Racism And Culture King 1 Essay

Submitted By sueellen10
Words: 3375
Pages: 14

Racism and Culture
Sue E. King
Liberty University

Abstract This paper summarizes assimilation theories in the past and in today’s society. Neoclassical and segmented theory were presented however, the segmented theorist argue there’s a dissimilarity between Europeans and non-European immigrants in today’s society. Non- European immigrants face racial barriers in the United States. Acculturation and the four acculturative attitudes were summarized. The four acculturative attitudes are marginalization, separation, assimilation, and integration. Research gave light on the cultivation of racism in the California State University system. Institutional racism which is present in businesses, courts, jails, politics, and cultural life was also defined and discussed. There is a need for race talks in the field of family and systemic psychotherapy to improve therapist development. Interpersonal and internalized oppression was discussed and analyzed. The mental scars of racism has left blacks and minority ethnic groups at risk for mental illness. Healing racism is crucial and can be accomplished through special programs like healing racism, teaching the teachers, and education; success in these programs will empower cultures to embrace the oneness of mankind. Keywords: racism, oppression, oneness

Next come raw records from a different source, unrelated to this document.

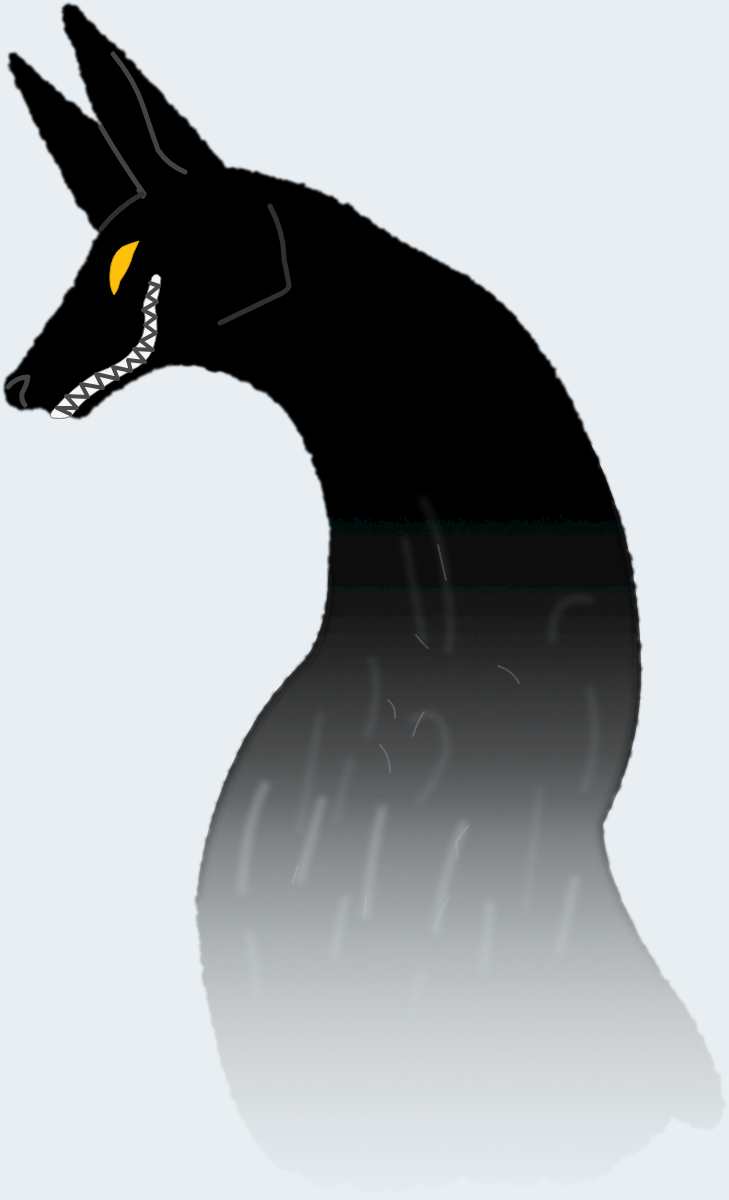
<!DOCTYPE html>
<html lang="en">
<head>
<meta charset="utf-8">
<title>Shadow jackal</title>
<style>
  :root {
    --mist: #e8eef2;
    --ink: #000;
    --contour: #434343;
    --contour-soft: #303030;
    --eye: #fdc00b;
    --eye-shade: #d99a06;
    --tooth: #f6f6f6;
    --tooth-line: #4a4a4a;
    --wisp: #c9d1d4;
  }
  html, body { margin: 0; height: 100%; overflow: hidden; background: var(--mist); }
  svg { display: block; width: 729px; height: 1200px; }
  .ink { fill: var(--ink); }
  .contour { fill: none; stroke: var(--contour); stroke-width: 5; stroke-linecap: round; stroke-linejoin: round; }
  .contour.soft { stroke: var(--contour-soft); }
  .eye { fill: var(--eye); stroke: var(--eye-shade); stroke-width: 1; }
  .gum { fill: var(--tooth); stroke: #777; stroke-width: 1; }
  .tooth-lines { fill: none; stroke: var(--tooth-line); stroke-width: 4; stroke-linejoin: round; stroke-linecap: round; }
  .wisps { fill: none; stroke: var(--wisp); stroke-linecap: round; }
</style>
</head>
<body>
<svg viewBox="0 0 729 1200" role="img" aria-label="Black jackal-like creature with a yellow eye and toothy grin, its long neck fading into mist">
  <defs>
    <linearGradient id="fade" gradientUnits="userSpaceOnUse" x1="0" y1="0" x2="0" y2="1200">
      <stop offset=".36" stop-color="#000"/>
      <stop offset=".45" stop-color="#070808"/>
      <stop offset=".5" stop-color="#131414"/>
      <stop offset=".54" stop-color="#242525"/>
      <stop offset=".58" stop-color="#373839"/>
      <stop offset=".63" stop-color="#4d4f50"/>
      <stop offset=".665" stop-color="#636668"/>
      <stop offset=".7" stop-color="#7f8385"/>
      <stop offset=".74" stop-color="#959a9c"/>
      <stop offset=".79" stop-color="#b0b5b8"/>
      <stop offset=".84" stop-color="#c4c9cc"/>
      <stop offset=".89" stop-color="#d2d7da"/>
      <stop offset=".94" stop-color="#dde3e6"/>
      <stop offset="1" stop-color="#e6ecf0"/>
    </linearGradient>
    <linearGradient id="edge-fade" gradientUnits="userSpaceOnUse" x1="0" y1="420" x2="0" y2="1000">
      <stop offset="0" stop-color="#000" stop-opacity=".9"/>
      <stop offset=".6" stop-color="#222" stop-opacity=".7"/>
      <stop offset="1" stop-color="#888" stop-opacity="0"/>
    </linearGradient>
    <filter id="brush" filterUnits="userSpaceOnUse" x="0" y="0" width="729" height="1200">
      <feTurbulence type="fractalNoise" baseFrequency=".11" numOctaves="2" seed="4" result="grain"/>
      <feDisplacementMap in="SourceGraphic" in2="grain" scale="6" xChannelSelector="R" yChannelSelector="G"/>
      <feGaussianBlur stdDeviation=".8"/>
    </filter>
    <filter id="soft" filterUnits="userSpaceOnUse" x="0" y="0" width="729" height="1200">
      <feGaussianBlur stdDeviation="3"/>
    </filter>
    <path id="neck-shape" d="M222 171 Q255 168 290 181 Q340 195 376 225 Q395 239 430 256 Q490 285 523 326 Q570 385 589 440 Q620 505 632 567 Q644 640 640 700 Q634 765 603 824 Q603 855 620 895 Q640 945 684 1004 Q720 1062 725 1106 Q722 1130 704 1130 Q686 1126 672 1116 Q664 1137 650 1136 Q646 1156 622 1157 Q608 1182 580 1182 Q560 1190 545 1176 Q525 1196 505 1180 Q480 1192 462 1174 Q440 1196 418 1184 Q400 1196 384 1190 Q365 1200 347 1182 Q325 1196 300 1173 Q275 1172 262 1150 Q235 1115 222 1065 Q200 985 196 900 Q203 825 236 756 Q262 700 305 660 Q329 625 328 575 Q334 515 313 464 Q298 420 271 398 Q230 366 172 365 L150 250 Z"/>
    <clipPath id="neck-clip"><use href="#neck-shape"/></clipPath>
  </defs>

  <rect width="729" height="1200" fill="var(--mist)"/>

  <g id="neck" filter="url(#brush)">
    <use href="#neck-shape" fill="url(#fade)"/>
  </g>

  <g id="neck-texture" clip-path="url(#neck-clip)">
    <g fill="none" stroke="url(#edge-fade)" stroke-width="9" filter="url(#soft)">
      <path d="M589 440 Q620 505 632 567 Q644 640 640 700 Q634 765 603 824 Q603 855 620 895 Q640 945 684 1004"/>
      <path d="M196 900 Q203 825 236 756 Q262 700 305 660 Q329 625 328 575"/>
    </g>
    <g class="wisps" filter="url(#soft)">
      <g stroke-width="7" opacity=".1">
        <path d="M423 500 Q443 540 446 582 Q453 620 449 650 M405 540 Q414 590 423 640 M552 640 Q552 590 590 600 M372 660 Q382 690 368 735 M590 690 Q602 740 584 790"/>
        <path d="M320 715 L300 830 M350 760 L336 820 M412 720 Q445 700 447 750 Q438 780 420 800 M540 790 L526 910"/>
      </g>
      <g stroke-width="9" opacity=".3">
        <path d="M265 785 Q245 825 242 890 M463 825 Q442 880 436 930 M382 810 Q370 860 366 915 M322 800 L300 880 M490 905 L484 970 M250 935 L258 1000 M421 975 L410 1035 M575 880 L560 950 M345 900 L334 955"/>
      </g>
    </g>
    <g class="wisps" stroke-width="2" opacity=".22">
      <path d="M388 700 Q396 706 395 718 M424 712 Q417 722 413 736 M498 666 Q512 670 519 683 M380 745 Q390 755 390 772 M416 635 Q424 645 428 648 M438 545 L446 580"/>
      <path d="M468 826 L456 842 L458 858 M449 898 Q440 910 434 932 M366 896 L364 918 M298 866 L292 884"/>
    </g>
  </g>

  <g id="head" filter="url(#brush)">
    <path id="far-ear" class="ink" d="M9 54 Q15 50 24 61 Q58 92 101 127 L146 192 L100 236 Q77 206 58 168 Q34 121 18 88 Q7 68 9 54 Z"/>
    <path id="near-ear" class="ink" d="M62 8 Q69 -1 80 9 Q98 32 122 51 Q180 112 230 171 L230 230 L140 194 Q112 145 94 114 Q83 84 76 52 Q60 25 62 8 Z"/>
    <path id="skull" class="ink" d="M97 236 Q118 207 146 190 Q180 160 250 171 L300 300 Q260 378 215 371 Q190 361 166 366 Q140 375 118 390 Q98 403 84 418 L52 415 Q45 407 32 409 Q17 411 10 405 Q-2 390 6 378 Q20 368 32 345 Q47 323 60 306 Q80 272 97 236 Z"/>
  </g>

  <g id="head-contours">
    <path class="contour" d="M101 127 Q119 158 144 194 M139 190 L143 196"/>
    <path class="contour" d="M113 54 Q134 79 143 106 Q152 133 158 150 Q168 165 185 172"/>
    <path class="contour soft" d="M101 229 Q117 208 142 194"/>
    <path class="contour soft" d="M270 206 Q284 232 284 259 Q288 278 289 286 Q288 291 276 296 L220 323"/>
    <path class="contour" d="M8 387 Q16 377 28 377 Q26 387 22 393 Q21 401 25 405"/>
  </g>

  <path id="eye" class="eye" d="M139 241 Q131 243 122 247 Q111 255 110 273 Q109 287 114 295 Q118 291 120 281 Q130 267 133 254 Z"/>

  <g id="grin">
    <path class="gum" d="M152 277 Q157 271 161 278 Q160 293 155 307 Q160 330 153 349 Q147 364 130 371 Q112 381 96 392 Q82 401 73 414 Q68 420 52 418 Q48 415 54 409 Q72 388 96 373 Q124 363 133 350 Q146 338 145 316 Q141 305 146 297 Z"/>
    <path class="tooth-lines" d="M150 283 L159 286 L147 296 L157 302 L143 310 L156 317 L145 325 L156 333 L141 341 L153 350 L134 349 L145 362 L128 360 L131 371 L113 367 L118 379 L96 374 L103 388 L81 384 L88 397 L66 396 L77 408 L57 408 L70 414"/>
  </g>
</svg>
</body>
</html>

Racism and Culture As immigrants assimilated and later acculturated into the mainstream of the United States, racism began to take its place in American history. The stains of racism still remain in today’s society. There are various cultures that have shared the trials and tribulations of racism conversely, many people repudiate the fact that racism even exist. The beauty of the United States of America is that each group, culture, or individual has the freedom to go and do as they please. Racial differences survives in every culture nevertheless, racism cannot be ignored. Racism silently exist in institutions, the field of family and systemic psychotherapy and the work place even so, the mission on race is far from being over. The goal is to teach teachers with culturally sensitive curriculum’s a way to counter assaults against targeted populations. The purpose of this research is to identify racism as it exists against many diverse cultures; in hopes by some means, that cultures may share social values of equality and integrity in order to heal racism while sharing the oneness of humankind.
According to Diller (2011) “This country, they argue, has grown rich on the labor of successive generations of immigrants and refugees, and our reward should be the same as Whites─full citizenship and equal access to resources as guaranteed in the Constitution” (p. 34). When individuals assimilate into another culture they give up all ties to their own culture. Assimilation theories in the past are actual much different from today’s assimilation theories they have new populations of immigrants to deal with (Jung, 2009). Assimilation theories has distinguish the shortcomings of the past and recommend definite changes to get past them (Jung, 2009). According to Jung (2009) the two key components of assimilation theory are the neoclassical theory and the segmented assimilation theory. Neoclassic theory believe assimilation continue to go on, like those in past centuries (Jung, 2009).
Segmented assimilation theory believe in right now and not the past; they believe there are additional ways to enter the main stream United States such as selective withholding of ethnicity additionally, downward mobility is another way to enter the mainstream United States (Jung, 2009). Segmented assimilation theorist believe that maintaining one’s culture can shield children of immigrants against detrimental consequences like dropping out of school, becoming involved in gangs and using drugs (Xie & Greeenman, 2011). Segmented assimilation theorists argue that present non-European migrants and their